using the toolchain:

“ruby -c” -> “nitpick” -> “knife cookbook test” -> “foodcritic”

This gives me a pipeline that runs in under 1 minute for a relatively
large repo, which is fast enough not to make people want to skip the
process, and catches a lot of silly problems early.

However, there’s still a lot of problems of one sort or another that
pass this chain but fail in one way or another in production. I’m
looking for a programmatic way to prevent these additional problems by
tagging something on to the end of my existing pipeline. Something where
unit or integration testing might sit in a traditional CI pipeline.

[I know that a lot of people use vagrant, VMTH or toft or some other system to spin up a temporary VM or set of VMs at the end of their CI chain in order to prove the recipes in the role that traditionally would be filled by integration testing. However, for environmental reasons, this is not an option for me and I’d like to ignore that option as a solution for the purposes of this discussion to save getting sidetracked please.]
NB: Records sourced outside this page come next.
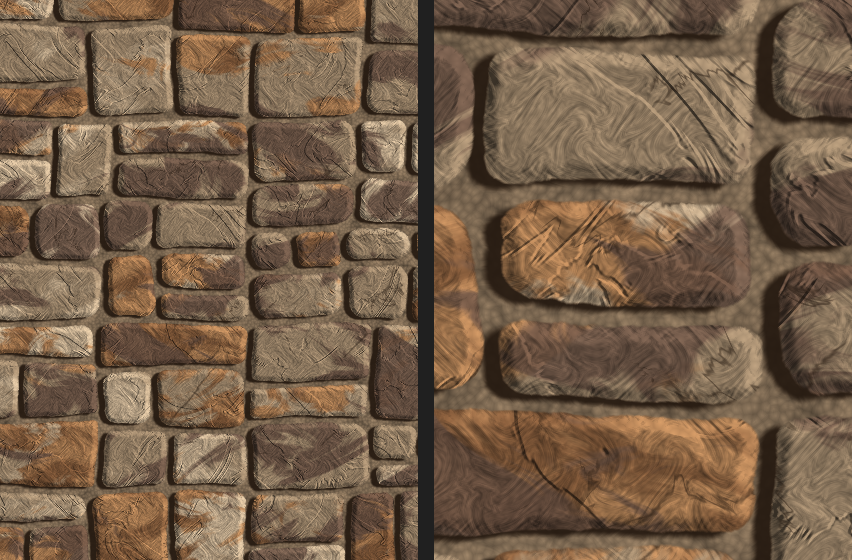
Left, the full canvas; right, a detail of the centre.
Write a WebGL 1 fragment shader that draws this texture.

```glsl
precision highp float;
// Dry-laid wall of rough sandstone blocks, lit low from the right.
uniform vec2 u_resolution;

const vec2 LIGHT_DIR = vec2(0.85, 0.50);
const vec2 SHADOW_REACH = vec2(0.011, 0.004);
const vec3 GREY_TAN = vec3(0.54, 0.46, 0.365);
const vec3 PALE_TAN = vec3(0.68, 0.60, 0.495);
const vec3 DEEP_RUST = vec3(0.43, 0.295, 0.19);
const vec3 OCHRE = vec3(0.61, 0.445, 0.295);
const vec3 UMBER = vec3(0.345, 0.265, 0.22);
const vec3 MORTAR = vec3(0.47, 0.395, 0.31);
const vec3 SHADOW = vec3(0.14, 0.095, 0.06);

struct Stone { float dist; float id; };

float hash(vec2 p) {
  return fract(sin(dot(p, vec2(12.99, 78.23))) * 43758.5);
}

vec2 hash2(vec2 p) {
  return vec2(hash(p), hash(p + 19.7));
}

// Layered, self-warping sines, roughly -0.8 to 0.8.
float swirl(vec2 p) {
  float sum = 0.0;
  float amp = 0.5;
  for (int i = 0; i < 6; i++) {
    p += 0.7 * sin(p.yx * 1.2 + float(i));
    sum += amp * sin(p.x) * sin(p.y + 1.0);
    p = mat2(1.5, 1.1, -1.1, 1.5) * p + 2.3;
    amp *= 0.6;
  }
  return sum;
}

// Cellular noise: distances to the nearest and second nearest points.
vec2 cellular(vec2 p) {
  vec2 cell = floor(p);
  vec2 nearest = vec2(8.0);
  for (int y = -1; y <= 1; y++) {
    for (int x = -1; x <= 1; x++) {
      vec2 c = cell + vec2(float(x), float(y));
      float d = length(c + hash2(c) - p);
      nearest = d < nearest.x ? vec2(d, nearest.x) : vec2(nearest.x, min(nearest.y, d));
    }
  }
  return nearest;
}

float roundedBox(vec2 p, vec2 halfSize, float radius) {
  vec2 q = abs(p) - halfSize + radius;
  return length(max(q, 0.0)) + min(max(q.x, q.y), 0.0) - radius;
}

// Splits the wall at random until the block around p is small enough.
Stone findStone(vec2 p) {
  p += 0.0035 * sin(p.yx * vec2(23.0, 17.0) + 1.3 * sin(p * 31.0));
  vec2 lo = vec2(-0.06, -0.04);
  vec2 hi = vec2(0.86, 1.07);
  float id = 1.0;
  for (int i = 0; i < 9; i++) {
    vec2 size = hi - lo;
    if (size.x * size.y < mix(0.012, 0.042, hash(vec2(id, 3.1)))) break;
    vec2 cut = lo + size * mix(0.35, 0.65, hash(vec2(id, 7.7)));
    bool upright = size.x > size.y * mix(1.3, 2.2, hash(vec2(id, 5.3)));
    float side = upright ? step(cut.x, p.x) : step(cut.y, p.y);
    vec2 axis = upright ? vec2(1.0, 0.0) : vec2(0.0, 1.0);
    lo = mix(lo, cut, axis * side);
    hi = mix(hi, cut, axis * (1.0 - side));
    id = id * 2.0 + side;
  }
  float inset = mix(0.004, 0.0075, hash(vec2(id, 9.1)));
  float radius = mix(0.008, 0.026, hash(vec2(id, 2.4)));
  float d = roundedBox(p - 0.5 * (lo + hi), 0.5 * (hi - lo) - inset, radius);
  return Stone(d + 0.0028 * swirl(p * 50.0), id);
}

// Relief: rounded rim, chipped ledges and fine roughness.
float relief(vec2 p) {
  Stone s = findStone(p);
  float rim = 0.006 * smoothstep(-0.001, 0.010, -s.dist);
  float ledge = 0.0016 * smoothstep(-0.04, 0.04, swirl(p * 20.0 + s.id * 1.7));
  return rim + ledge + 0.0021 * swirl(p * 75.0 + s.id);
}

float slopeToLight(vec2 p, float e) {
  float h = relief(p);
  vec2 grad = vec2(relief(p + vec2(e, 0.0)) - h, relief(p + vec2(0.0, e)) - h) / e;
  return -dot(grad, LIGHT_DIR);
}

// Mineral stains whose amounts differ from block to block.
vec3 stoneColor(vec2 p, float id) {
  vec2 q = p * vec2(0.75, 1.25) + id * 1.7;
  float broad = swirl(q * 13.0);
  float mottled = swirl(q * 34.0 + 4.0);
  float pale = broad * 0.5 + mottled * 0.35 + (hash(vec2(id, 4.2)) - 0.58) * 1.1;
  float rusty = broad + mottled * 0.3 + (hash(vec2(id, 6.6)) - 0.60) * 1.5;
  float stained = swirl(q * 18.0 + 9.0) + (hash(vec2(id, 8.8)) - 0.55) * 0.7;
  vec3 color = mix(GREY_TAN, PALE_TAN, smoothstep(-0.2, 0.25, pale));
  vec3 rust = mix(DEEP_RUST, OCHRE, smoothstep(-0.35, 0.5, mottled + 0.4 * broad));
  color = mix(color, rust, smoothstep(-0.12, 0.14, rusty));
  return mix(color, UMBER, 0.85 * smoothstep(0.10, 0.36, stained));
}

void main() {
  vec2 p = gl_FragCoord.xy / u_resolution.y;
  Stone stone = findStone(p);
  float grain = cellular(p * 190.0).x - 0.45;

  // Lit stone face with a few thin cracks
  vec2 gaps = cellular(p * 9.0 + 0.35 * swirl(p * 24.0) + stone.id);
  float crack = 1.0 - smoothstep(0.0, 0.035, gaps.y - gaps.x);
  crack *= smoothstep(0.05, 0.2, swirl(p * 11.0 + stone.id));
  float light = clamp(1.0 + 0.62 * slopeToLight(p, 0.002), 0.42, 1.3);
  vec3 face = stoneColor(p, stone.id) * light * (1.0 - 0.16 * grain);
  face = mix(face, SHADOW, 0.45 * crack);

  // Mortar, shaded by the blocks standing between it and the light
  float blocker = findStone(p + SHADOW_REACH).dist;
  float shade = 1.0 - smoothstep(-0.003, 0.002, blocker);
  vec3 joint = MORTAR * (1.0 - 0.35 * grain + 0.25 * swirl(p * 90.0));
  joint = mix(joint, SHADOW, 0.92 * shade);

  float cover = 1.0 - smoothstep(-0.001, 0.001, stone.dist);
  gl_FragColor = vec4(mix(joint, face, cover), 1.0);
}
```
What I’m looking for basically is something that:

  1. provides near to or the same level of understanding as the chef
    server API as to whether your chef config is sane
  2. Ideally something drop-in that doesn’t require writing individual
    tests for each new cookbook/recipe (a la cucumber-chef)
  3. It must also be fast, under 1 minute to test a chef repo containing
    hundreds of nodes and hundreds of cookbooks

I have no experience with it but it looks as though chefspec
(http://acrmp.github.com/chefspec/) might match at least requirement
(1). Any other suggestions for investigation?

Cheers

Dan